This week's book giveaway is in the Mac OS forum.
We're giving away four copies of a choice of "Take Control of Upgrading to Yosemite" or "Take Control of Automating Your Mac" and have Joe Kissell on-line!
See this thread for details.
The moose likes Java in General and the fly likes How does code coverage tools work? Big Moose Saloon
  Search | Java FAQ | Recent Topics | Flagged Topics | Hot Topics | Zero Replies
Register / Login


JavaRanch » Java Forums » Java » Java in General
Bookmark "How does code coverage tools work?" Watch "How does code coverage tools work?" New topic
Author

How does code coverage tools work?

Praveen Seluka
Ranch Hand

Joined: Jul 17, 2007
Posts: 95
Hi all,

I am looking for some article which explains how a code coverage tool works. Popular tools like emma and cobertura use byte code instrumentation. Byte code manipulation happens in original class file itself ? or it makes a copy and does manipulation there?

These tools provide code coverage for every line. So do these really add lot of code to find if it each line is traversed?

The doubt i have is , what will the instrumented file look like? Instrumentation code at each line ?

Thanks
Praveen
Henry Wong
author
Sheriff

Joined: Sep 28, 2004
Posts: 18874
    
  40

The doubt i have is , what will the instrumented file look like? Instrumentation code at each line ?


Bytecode instrumentation generally involves adding extra code that increment counters -- and these counters are used to indicate whether something happened (was reached). For example, if a block of code never gets executed, then the counter for that block should still be zero.

Generally, it is not needed to instrument every line. You just need to instrument branches. For example, inside and outside of an "if" condition, inside and outside of an "while" condition, before and after a block that contains a return statement, etc.

As for the file, there is probably no need to instrument the classfile (but this can vary from tool to tool)... it is possible to instrument the byte codes when it is loaded into the VM, via a classloader.

Henry


Books: Java Threads, 3rd Edition, Jini in a Nutshell, and Java Gems (contributor)
Ernest Friedman-Hill
author and iconoclast
Marshal

Joined: Jul 08, 2003
Posts: 24187
    
  34

There are several variations, but the classic approach is to create a new .class file which contains extra code after each original source line that just records that the line has been executed. That code could be the equivalent of something like

LoggingClass.increment("MySourceFile.java", lineNumber);

Generally the instrumented code is stored in new class files, so they're created as an extra build step.

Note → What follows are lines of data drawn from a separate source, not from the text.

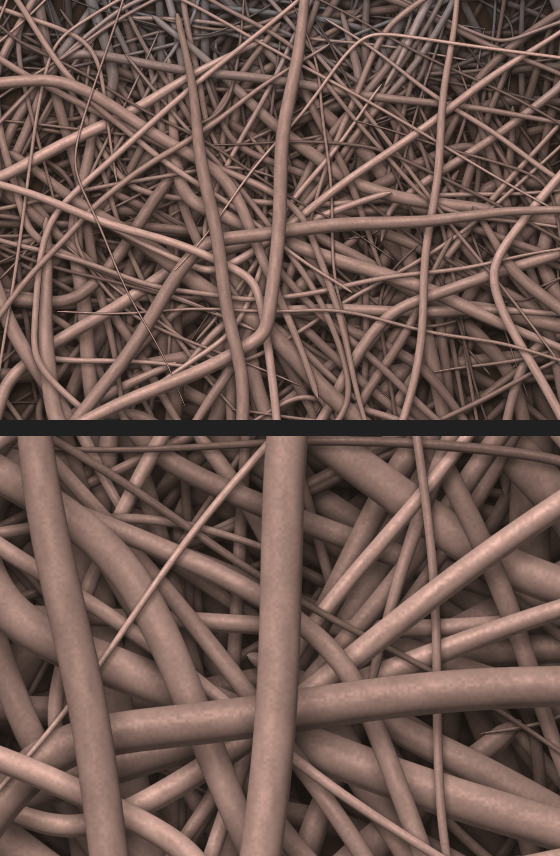
Top: the whole. Bottom: its middle third, enlarged.
Reproduce this texture procedurally as a WebGL 1 fragment shader.

```glsl
precision highp float;
// A dense tangle of bent, tapering brown roots lit from above.
// Strands are scattered by hash and visited front to back; each one shades
// itself, drops a soft shadow on those behind, and hides them.

uniform vec2 u_resolution;

const int STRANDS = 400;

vec4 hash4(float seed) {
  return fract(sin(seed * vec4(12.9898, 7.233, 3.9425, 9.3989) + 1.7) * 43758.5453);
}

float hash2(vec2 cell) {
  return fract(sin(dot(cell, vec2(12.9898, 78.233))) * 43758.5453);
}

float noise(vec2 p) {
  vec2 cell = floor(p), f = fract(p);
  f = f * f * (3.0 - 2.0 * f);
  return mix(mix(hash2(cell), hash2(cell + vec2(1.0, 0.0)), f.x),
             mix(hash2(cell + vec2(0.0, 1.0)), hash2(cell + 1.0), f.x), f.y);
}

// Rounded elbow between two straight runs: x is height, y is slope
vec2 elbow(float x, float bend, float rounding) {
  float h = sqrt(x * x + rounding * rounding);
  return bend * vec2(h, x / h);
}

void main() {
  vec2 p = gl_FragCoord.xy / u_resolution.y;
  float aspect = u_resolution.x / u_resolution.y;
  float pixel = 1.0 / u_resolution.y;
  vec3 light = normalize(vec3(-0.25, 0.6, 0.75));
  vec3 halfway = normalize(light + vec3(0.0, 0.0, 1.0));
  float grain = noise(p * 420.0);

  vec3 color = vec3(0.0);
  float visible = 1.0;
  float shadow = 1.0;

  for (int i = 0; i < STRANDS; i++) {
    float id = float(i);
    vec4 place = hash4(id + 1.0);
    vec4 shape = hash4(id + 511.3);
    vec4 look = hash4(id + 923.7);

    // Strand frame: centre, direction and perpendicular
    vec2 center = mix(vec2(-0.12), vec2(aspect, 1.0) + 0.12, place.xy);
    float angle = place.z * 3.14159;
    vec2 along = vec2(cos(angle), sin(angle));
    vec2 across = vec2(-along.y, along.x);
    float x = dot(p - center, along);
    float reach = mix(0.3, 0.9, place.w) + 0.35 * exp(-id / 25.0);
    if (abs(x) > reach) continue;

    // Centre line: two elbows and a slight wobble
    vec2 bends = shape.xy * 2.0 - 1.0;
    bends *= sqrt(abs(bends)) * 0.85;
    float rounding = mix(0.025, 0.08, shape.z);
    vec2 curve = elbow(x + 0.05 + 0.3 * shape.w, bends.x, rounding)
               + elbow(x - 0.05 - 0.3 * look.x, bends.y, rounding);
    curve.x -= 0.2 * (bends.x + bends.y);
    float phase = x * 17.0 + look.y * 6.3;
    curve += vec2(0.004 * sin(phase), 0.068 * cos(phase));
    float stretch = sqrt(1.0 + curve.y * curve.y);
    float d = (dot(p - center, across) - curve.x) / stretch;
    vec2 side = (across - curve.y * along) / stretch;

    // Thickness shrinks toward the far top and toward the tips
    float radius = mix(0.004, 0.0195, pow(look.z, 1.4)) * mix(1.2, 0.65, center.y);
    radius *= 1.0 - 0.5 * smoothstep(0.4, 1.0, abs(x) / reach);
    radius *= sqrt(clamp((reach - abs(x)) / 0.02, 0.0, 1.0));
    radius = max(radius, 0.0001);
    if (abs(d) > radius * 3.2 + pixel) continue;

    // Round cross-section with mottled bark
    float cover = clamp((radius - abs(d)) / (1.2 * pixel) + 0.5, 0.0, 1.0);
    if (cover > 0.0) {
      float n = clamp(d / radius, -1.0, 1.0);
      vec3 normal = vec3(side * n, sqrt(1.0 - n * n));
      float bark = noise(vec2(x * 45.0 + id * 7.0, n * 2.5));
      float diffuse = max(dot(normal, light), 0.0);
      float gloss = pow(max(dot(normal, halfway), 0.0), 22.0);
      float shade = 0.14 + 0.62 * diffuse + gloss * (0.14 + 0.18 * grain);
      shade *= (0.82 + 0.22 * bark + 0.12 * grain) * mix(0.75, 1.15, look.w);
      shade *= 1.0 - 0.5 * step(look.z, 0.13) * step(0.4, look.w);
      shade *= exp(-id / 190.0) * shadow;
      vec3 brown = vec3(1.0, 0.8, 0.735);
      vec3 slate = vec3(0.88, 0.85, 0.87);
      float haze = smoothstep(0.68, 1.0, p.y) * smoothstep(10.0, 60.0, id);
      color += visible * cover * shade * mix(brown, slate, haze * look.y);
      visible *= 1.0 - cover;
      if (visible < 0.01) break;
    }

    // Soft shadow falling below the strand
    float gap = abs(d - radius * dot(vec2(0.15, -0.6), side));
    shadow *= 1.0 - 0.45 * (1.0 - smoothstep(radius * 0.7, radius * 2.5, gap));
  }

  // Dark gaps between the strands, then a tone curve that opens the shadows
  color += visible * vec3(0.07, 0.055, 0.045) * shadow;
  color = color * 1.08 + vec3(0.02, 0.0155, 0.012);
  color *= 0.89 * pow(color.r, -0.4);
  gl_FragColor = vec4(color, 1.0);
}
```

It's also possible to do code coverage at the JVM level, using the same APIs that are used to implement breakpoints in a debugger. This is generally less efficient, though.


[Jess in Action][AskingGoodQuestions]
Praveen Seluka
Ranch Hand

Joined: Jul 17, 2007
Posts: 95
Thanks Henry and Ernest.

From your comments, I understood that

1. Generally instrumentation happens on copy of original source.
2. they use counters to get the info if its traversed

From online resources, I found they would use CGLIB to do bytecode instrumentation. Normally, after a testsuite ran we can see the code coverage. So this means, the testsuite ran against instrumented classes and not the actual one.

I know that there are some security issues and some stuff related to digital signature. Dont they play any role.
Praveen Seluka
Ranch Hand

Joined: Jul 17, 2007
Posts: 95
Hi Ernest

It's also possible to do code coverage at the JVM level, using the same APIs that are used to implement breakpoints in a debugger. This is generally less efficient, though.


It will be great if you can point me to some resources to know about this.
 
GeeCON Prague 2014
 
subject: How does code coverage tools work?